More harm than good—that’s pretty much the norm for Payne’s male leads, and in Nebraska Woody and David combine to fill these shoes, bringing the id and the ego of the Payne protagonist respectively. While Dern is excellent, as noted, it’s actually Forte who is the revelation with a more difficult part. As the guy who realizes his best course of action is to placate his dad rather than get fussy and talk him down from his delusions, Forte has to spend most of his time in the background, patiently, offering a nice word here or a tired head nod or confused eyebrow cock there, all while reining in what he’d exasperatingly like to say but understands would be of no use. In one scene, a handful of other men from the extended Grant clan in Hawthorne crowd in front of a TV to watch a college football game. Payne’s camera sits still behind the TV set, watching the absolute lack of action—the one burst of terse dialogue discusses Woody’s brother’s bad foot—and Forte, though he’s off to the side of the frame, is always noticeable, the way he sits, has his hands folded, and looks forward distinguish him from the rest of his family. Payne is often accused of condescending to his characters—the word “condescend” has popped up in so many reviews—but he doesn’t condescend to David for exactly these reasons.

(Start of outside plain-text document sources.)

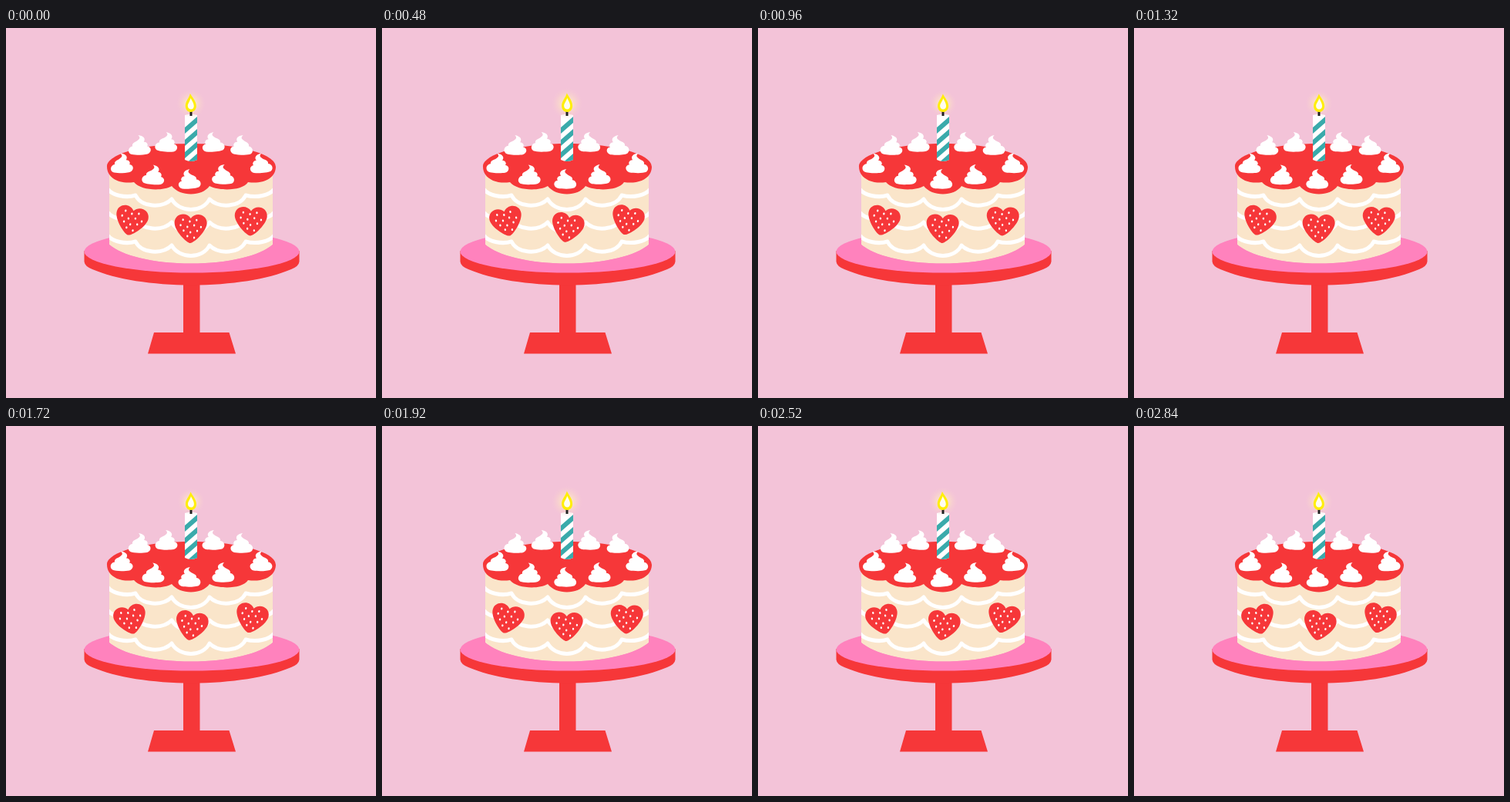
Recreate the animation shown at these times as an HTML page. Size 480 by 480 pixels, loop 2880 ms.

```html
<!DOCTYPE html>
<html lang="en">
<head>
<meta charset="utf-8">
<title>Birthday cake</title>
<style>
  html, body { margin: 0; width: 100%; height: 100%; overflow: hidden; background: #f3c3d8; }
  svg { display: block; width: 100vw; height: 100vh; }
  .red { fill: #f63739; }
  .teal { fill: #3aaaab; }
  .icing { fill: none; stroke: #fff; stroke-width: 5; stroke-linejoin: round; }
</style>
</head>
<body>
<svg viewBox="0 0 480 480">
  <defs>
    <path id="whip" fill="#fff" d="M-12-1C-17-5-13-11-9-11C-10-16-4-16-1-19C2-21 1-23-1-25C6-24 9-20 6-16C10-16 12-12 10-10C16-9 16-2 10 0C4 1-8 1-12-1Z"/>
    <path id="heart" class="red" d="M0 19C-5 19-21 3-21-7C-21-19-6-22 0-13C6-22 21-19 21-7C21 3 5 19 0 19Z"/>
    <path id="scallop" class="icing" d="M132 209C138 217 155 221 168 217C176 233 203 234 215 222C225 240 255 240 264 222C276 234 303 233 311 217C325 221 342 217 348 209"/>
    <clipPath id="body"><path id="bodyShape" d="M134 180V281C150 295 190 305.500 240 305.500S330 295 346 281V180Z"/></clipPath>
    <clipPath id="candle"><path d="M232 113Q240 110 248 113V171Q240 175 232 171Z"/></clipPath>
    <radialGradient id="glow">
      <stop offset=".35" stop-color="#fff0c0" stop-opacity=".6"/>
      <stop offset=".7" stop-color="#fad6cc" stop-opacity=".4"/>
      <stop offset="1" stop-color="#f7cbd4" stop-opacity="0"/>
    </radialGradient>
  </defs>

  <rect width="480" height="480" fill="#f3c3d8"/>
  <path class="red" d="M230 325H251.500V395H289.500L298 422.500H184L192 395H230Z"/>
  <path class="red" d="M101.500 289V303Q102 309 112 313C142 326 190 333.500 241 333.500S340 326 370 313Q380 309 380.500 303V289Z"/>
  <ellipse cx="241" cy="290" rx="139.500" ry="27.500" fill="#ff82bd"/>

  <g clip-path="url(#body)">
    <use href="#bodyShape" fill="#fae5ca"/>
    <use href="#scallop"/>
    <use href="#scallop" y="30"/>
    <use href="#scallop" y="60"/>
  </g>
  <path class="red" d="M131 180C131 163 180 150 240 150S350 163 350 180C350 195 333 203 314 200C307 211 278 212 264 205C254 219 226 219 215 205C203 212 175 211 166 200C148 203 131 195 131 180Z"/>

  <g id="hearts"></g>
  <g id="backWhips"></g>
  <g clip-path="url(#candle)" id="stick"><rect x="230" y="108" width="20" height="70" fill="#fff"/></g>
  <circle id="halo" cx="240" cy="98" r="19" fill="url(#glow)"/>
  <path d="M240 106V114" stroke="#222" stroke-width="3"/>
  <g id="flame">
    <path fill="#ffee08" d="M239.500 85C242 90 247 95 247 101C247 106 244 109 240 109S233 106 233 101C233 95 238 91 239.500 85Z"/>
    <path fill="#fffdf0" d="M240 91C242 95 244 98 244 101S242 105.500 240 105.500S236 104 236 101S239 95 240 91Z"/>
  </g>
  <g id="frontWhips"></g>
</svg>
<script>
const LOOP = 2880, STEP = 40, BEAT = 480, SWAY = 360;
const $ = id => document.getElementById(id);

function add(parent, tag, attrs) {
  const el = document.createElementNS('http://www.w3.org/2000/svg', tag);
  for (const key in attrs) el.setAttribute(key, attrs[key]);
  return parent.appendChild(el);
}

for (let y = 129; y < 200; y += 16)
  add($('stick'), 'path', { class: 'teal', d: `M232 ${y}l16-14v8l-16 14Z` });

// Each heart has two poses: x, y, angle
const hearts = [
  [[162.5, 250, 13], [161.5, 251, -13]],
  [[239.5, 260, 1], [240.5, 259, 11]],
  [[317.5, 250.5, 2], [318.5, 249.5, 13]]
].map(poses => {
  const el = add($('hearts'), 'g', {});
  add(el, 'use', { href: '#heart' });
  [[-10, -11, 3], [-13, -4, 4], [-9, 3, 3], [-4, 10, 2]].forEach(([x, y, count]) => {
    for (let i = 0; i < count; i++)
      add(el, 'ellipse', { cx: x + i * 8.8, cy: y + (i % 2) * 2, rx: 1.2, ry: 1.5, fill: '#fff' });
  });
  return { el, poses };
});

const makeWhips = (id, spots) => spots.map(([x, y]) => ({
  x, y, flip: x > 215 ? -1 : 1, el: add($(id), 'use', { href: '#whip' })
}));
const whips = [
  ...makeWhips('backWhips', [[173, 164], [208, 160], [269, 160], [306, 164]]),
  ...makeWhips('frontWhips', [[150, 187.5], [191, 202.5], [238, 208], [282, 202], [331, 187.5]])
];

function draw(now) {
  const t = Math.floor(now % LOOP / STEP) * STEP;
  const pose = Math.floor(t / BEAT) % 2;
  for (const { el, poses } of hearts) {
    const [x, y, angle] = poses[pose];
    el.setAttribute('transform', `translate(${x} ${y}) rotate(${angle})`);
  }
  const sway = Math.cos(t / SWAY * 2 * Math.PI);
  whips.forEach(({ el, x, y, flip }, i) => {
    const angle = sway * (i % 2 ? 3 : -3);
    el.setAttribute('transform',
      `translate(${x} ${y}) rotate(${angle} 0 -12) scale(${flip} 1)`);
  });
  const flicker = Math.sin(t / SWAY * 2 * Math.PI);
  $('flame').setAttribute('transform',
    `translate(240 109) rotate(${-sway * 1.5}) scale(1 ${1 + flicker * .02}) translate(-240 -109)`);
  $('halo').setAttribute('r', 19 + flicker * 1.5);
}

const start = performance.now();
function tick() {
  draw(performance.now() - start);
  requestAnimationFrame(tick);
}
tick();
</script>
</body>
</html>
```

David stands out, but only does so because he is trying so damned hard to help his dad.
Nor does Payne condescend towards Woody or towards the small-town way of life. Woody and the people of Hawthorne make for an easy target, sure, but instead of mining these people specifically for laughs, he mines their manners. Critical to this is that only Woody actually believes he’s won any money, and Woody’s not totally with it anymore. Woody’s family or old associates wouldn’t believe it either; Kate and his sons know it’s a ruse, and the fault of those in Hawthorne isn’t gullibility for a dumb sweepstakes promotion but earnestness in taking what they hear for face value, that, as I mentioned, is revealed to be hypocritical. Only David’s two dimwitted cousins are objects of scorn, but again, the movie will tell you why. Instead, Payne mostly fills his canvas with people who live unluckily, but who on the whole live well. The tone is less of condescension than of awe.